» **Requirement**: Show all lines from the material that carry the word "letters".

» **Entries shown**:
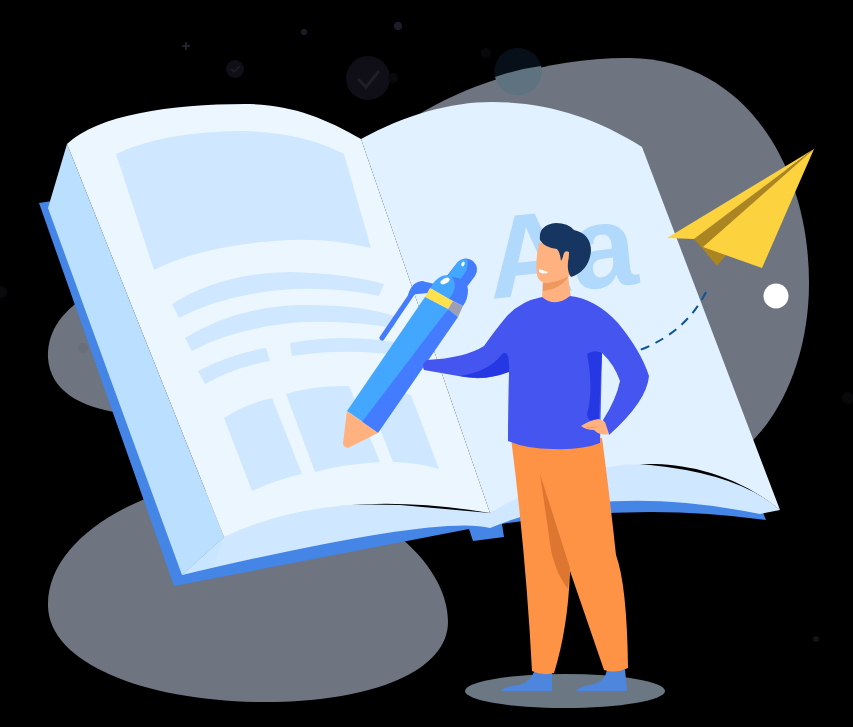
<!DOCTYPE html>
<html lang="en">
<head>
<meta charset="utf-8">
<title>Writing in an open book</title>
<style>
:root {
  --night: #000;
  --blob: #6e7480;
  --shadow: #6b7884;
  --cover: #4485e6;
  --page-left: #ebf6ff;
  --page-right: #e1f1ff;
  --page-tint: #d0e8ff;
  --page-edge: #bbe0ff;
  --letter: #b1d9fb;
  --pen-light: #43a6ff;
  --pen-dark: #437cff;
  --pen-band: #ffe04d;
  --sweater: #4456ef;
  --sweater-fold: #2638e3;
  --trousers: #ff9345;
  --trousers-fold: #dc7631;
  --skin: #ffb27f;
  --skin-shade: #ed985f;
  --hair: #163560;
  --shoe: #4d86dc;
  --plane: #fdd23f;
  --plane-fold: #aa8522;
  --trail: #0c5597;
}
html, body { margin: 0; background: var(--night); overflow: hidden; }
svg { display: block; width: 853px; height: 727px; }
.blob { fill: var(--blob); }
.cover { fill: var(--cover); }
.page-left { fill: var(--page-left); }
.page-right { fill: var(--page-right); }
.page-tint { fill: var(--page-tint); }
.page-edge { fill: var(--page-edge); }
.letters { fill: var(--letter); font: 700 117px "Liberation Sans", sans-serif; }
.pen-light { fill: var(--pen-light); }
.pen-dark { fill: var(--pen-dark); }
.sweater { fill: var(--sweater); }
.sweater-fold { fill: var(--sweater-fold); }
.trousers { fill: var(--trousers); }
.trousers-fold { fill: var(--trousers-fold); }
.skin { fill: var(--skin); }
.skin-shade { fill: var(--skin-shade); }
.hair { fill: var(--hair); }
.shoe { fill: var(--shoe); }
.plane { fill: var(--plane); }
.plane-fold { fill: var(--plane-fold); }
.trail { fill: none; stroke: var(--trail); stroke-width: 2; stroke-dasharray: 9 7; }
.white { fill: #fff; }
</style>
</head>
<body>
<svg viewBox="0 0 853 727" role="img" aria-label="A man holding a large pen in front of an open book, with a paper plane flying by">
  <rect width="853" height="727" fill="var(--night)"/>

  <g id="faint-dots">
    <circle cx="368" cy="78" r="22" fill="#100f18"/>
    <path d="M358 79l8 8 13-16" fill="none" stroke="#201f24" stroke-width="3"/>
    <circle cx="235" cy="69" r="9" fill="#100f18"/>
    <path d="M231 69l3 3 6-6" fill="none" stroke="#201f24" stroke-width="1.5"/>
    <circle cx="398" cy="26" r="4" fill="#1d1c2a"/>
    <circle cx="304" cy="32" r="3" fill="#1d1c2a"/>
    <path d="M186 42v8M182 46h8" stroke="#2b2a38" stroke-width="1.5"/>
    <circle cx="393" cy="78" r="5" fill="#0a0a0c"/>
    <circle cx="486" cy="53" r="5" fill="#08080a"/>
    <circle cx="816" cy="639" r="3" fill="#141418"/>
    <circle cx="1" cy="292" r="6" fill="#0a0a0c"/>
    <circle cx="848" cy="398" r="6" fill="#08080a"/>
    <circle cx="518" cy="72" r="23" fill="#071018"/>
  </g>

  <g id="backdrop">
    <path class="blob" d="M395 132C440 92 540 57 630 58C745 60 809 165 809 283C809 350 785 412 746 447L640 440L400 200Z"/>
    <path d="M495 77A23 23 0 0 1 541 66Q518 70 495 77Z" fill="#071018"/>
    <path d="M495 77Q518 69 541 66A23 23 0 0 1 495 77Z" fill="#5e7280"/>
    <path class="blob" d="M78 302C56 318 47 338 48 358C50 390 80 408 122 413L130 380Z"/>
    <circle cx="83" cy="348" r="5" fill="#696e7b"/>
    <path class="blob" d="M150 497C90 520 47 560 48 606C49 665 150 702 265 702C375 702 448 670 448 622C448 590 427 560 402 539L300 480Z"/>
    <ellipse cx="565" cy="691" rx="100" ry="17" fill="var(--shadow)"/>
  </g>

  <g id="book">
    <path class="cover" d="M39 203L52 201L186 565Q330 530 468 522L486 520L520 508Q640 488 762 510L766 520Q640 502 502 524L504 537L473 541L469 529L174 586Z"/>
    <path class="page-edge" d="M67 144L48 208L182 575L224 537Z"/>
    <path class="page-tint" d="M224 537Q270 500 400 505L490 513Q560 455 650 465Q740 474 780 510L760 514Q600 482 490 528Q440 514 182 575Z"/>
    <path class="page-left" d="M67 144C98 115 170 104 245 104C290 104 325 118 361 139L490 513Q330 486 224 537Z"/>
    <path class="page-right" d="M361 139C405 115 450 102 492 102C545 102 595 117 642 147L780 510C735 473 685 464 650 464C580 463 530 490 490 513Z"/>
    <path class="page-edge" d="M224 537L182 575L214 567Z" opacity=".4"/>
    <g id="left-page-layout" class="page-tint">
      <path d="M116 154Q165 131 245 131Q305 133 344 154L371 248Q330 238 290 240Q205 244 154 270Z"/>
      <path d="M172 304Q220 273 290 272Q345 273 384 284L379 296Q330 286 280 290Q220 296 179 318Z"/>
      <path d="M185 338Q235 307 300 305Q360 304 398 317L394 328Q340 319 290 323Q230 330 192 351Z"/>
      <path d="M198 371Q230 354 266 348L270 361Q235 367 205 384Z"/>
      <path d="M290 343Q350 332 410 345L408 357Q350 347 292 356Z"/>
      <path d="M224 418Q245 404 272 398L302 474Q276 480 252 491Z"/>
      <path d="M286 394Q315 385 349 386L380 462Q345 464 315 472Z"/>
      <path d="M364 388Q390 389 411 395L439 469Q420 463 393 462Z"/>
    </g>
    <text class="letters" transform="translate(491 299) rotate(-6)">Aa</text>
  </g>

  <g id="paper-plane">
    <path class="plane-fold" d="M694 239L814 149L717 266L702 248Z"/>
    <path class="plane" d="M667 238L814 149L694 239Z"/>
    <path class="plane" d="M703 247L814 149L762 268Z"/>
    <path class="trail" d="M706 292Q686 332 640 350"/>
    <circle class="white" cx="776" cy="296" r="12.5"/>
  </g>

  <g id="pen">
    <path d="M382 338L414 291Q418 284 428 285L436 287" fill="none" stroke="var(--pen-dark)" stroke-width="5" stroke-linecap="round"/>
    <path class="pen-dark" d="M408 295Q412 281 423 281L433 285L428 293Z"/>
    <path class="pen-dark" d="M446 277L457 263Q465 255 473 261Q480 268 475 276L463 292Z"/>
    <path class="pen-light" d="M446 278L457 263Q462 257 468 260L467 270L457 284Z"/>
    <ellipse class="white" cx="463" cy="264" rx="1.5" ry="2.5" transform="rotate(25 463 264)"/>
    <path class="pen-light" d="M430 288Q437 275 448 275Q456 277 460 285L452 301Z"/>
    <path class="pen-dark" d="M452 277Q467 278 468 290Q468 299 463 306L449 299Q459 287 452 277Z"/>
    <ellipse class="white" cx="445" cy="281" rx="5" ry="2.5" transform="rotate(-28 445 281)"/>
    <path d="M430 288L453 301L448 309L425 297Z" fill="var(--pen-band)"/>
    <path d="M453 301L463 306L458 317L448 309Z" fill="#9da0b5"/>
    <path class="pen-light" d="M425 297L448 309L366 424L347 411Z"/>
    <path class="pen-dark" d="M448 309L458 317L378 433L362 422Z"/>
    <path class="skin" d="M347 411L378 433L348 448Q343 447 343 443Z"/>
  </g>

  <g id="man">
    <g id="shoes" class="shoe">
      <path d="M534 672L552 671V691H501Q505 686 519 685Q530 682 534 672Z"/>
      <path d="M607 670L625 669L627 691H576Q580 686 594 684Q605 681 607 670Z"/>
    </g>
    <g id="legs">
      <path class="trousers" d="M511 438L602 438Q609 490 616 555Q627 585 628 668Q616 674 604 670L570 571Q568 628 554 673Q542 676 532 671Q526 555 511 438Z"/>
      <path class="trousers-fold" d="M540 474L570 568L568 589Q552 568 549 536Z"/>
    </g>
    <g id="head">
      <path class="skin" d="M543 277L567 268L571 298Q558 309 542 298Z"/>
      <path class="skin-shade" d="M543 283Q556 283 569 276Q561 289 543 291Z"/>
      <path class="skin" d="M539 243Q535 262 537 275Q538 282 547 283Q560 281 570 275L576 250L560 238Z"/>
      <path class="white" d="M539 269L548 272Q545 275 539 272Z"/>
      <path class="hair" d="M540 240Q538 225 556 223Q568 223 574 230Q591 234 591 251Q589 271 571 277Q567 272 568 262Q569 258 569 252Q564 249 563 257L561 261Q560 252 557 249Q545 248 540 240Z"/>
    </g>
    <g id="torso">
      <path class="sweater" d="M542 297Q555 308 570 296Q596 299 618 323Q641 351 649 376Q647 401 609 435L603 420Q616 400 620 381Q614 364 602 353L600 443Q583 450 553 449Q527 449 508 441Q508 410 509 371Q489 381 464 377L424 370Q421 364 427 360Q465 358 484 346Q496 329 507 316Q521 301 542 297Z"/>
      <path class="sweater-fold" d="M460 376Q490 371 502 354Q510 348 509 372Q486 381 460 376Z"/>
      <path class="sweater-fold" d="M587 354Q594 349 602 353Q600 385 599 420Q588 424 587 414Q594 390 587 354Z"/>
      <path class="skin" d="M581 426Q590 420 599 419L605 422L609 434Q600 436 594 430Q586 430 581 426Z"/>
      <path d="M587 428L597 427" fill="none" stroke="var(--skin-shade)"/>
    </g>
  </g>
</svg>
</body>
</html>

» **Reply**:
.letters { fill: var(--letter); font: 700 117px "Liberation Sans", sans-serif; }
    <text class="letters" transform="translate(491 299) rotate(-6)">Aa</text>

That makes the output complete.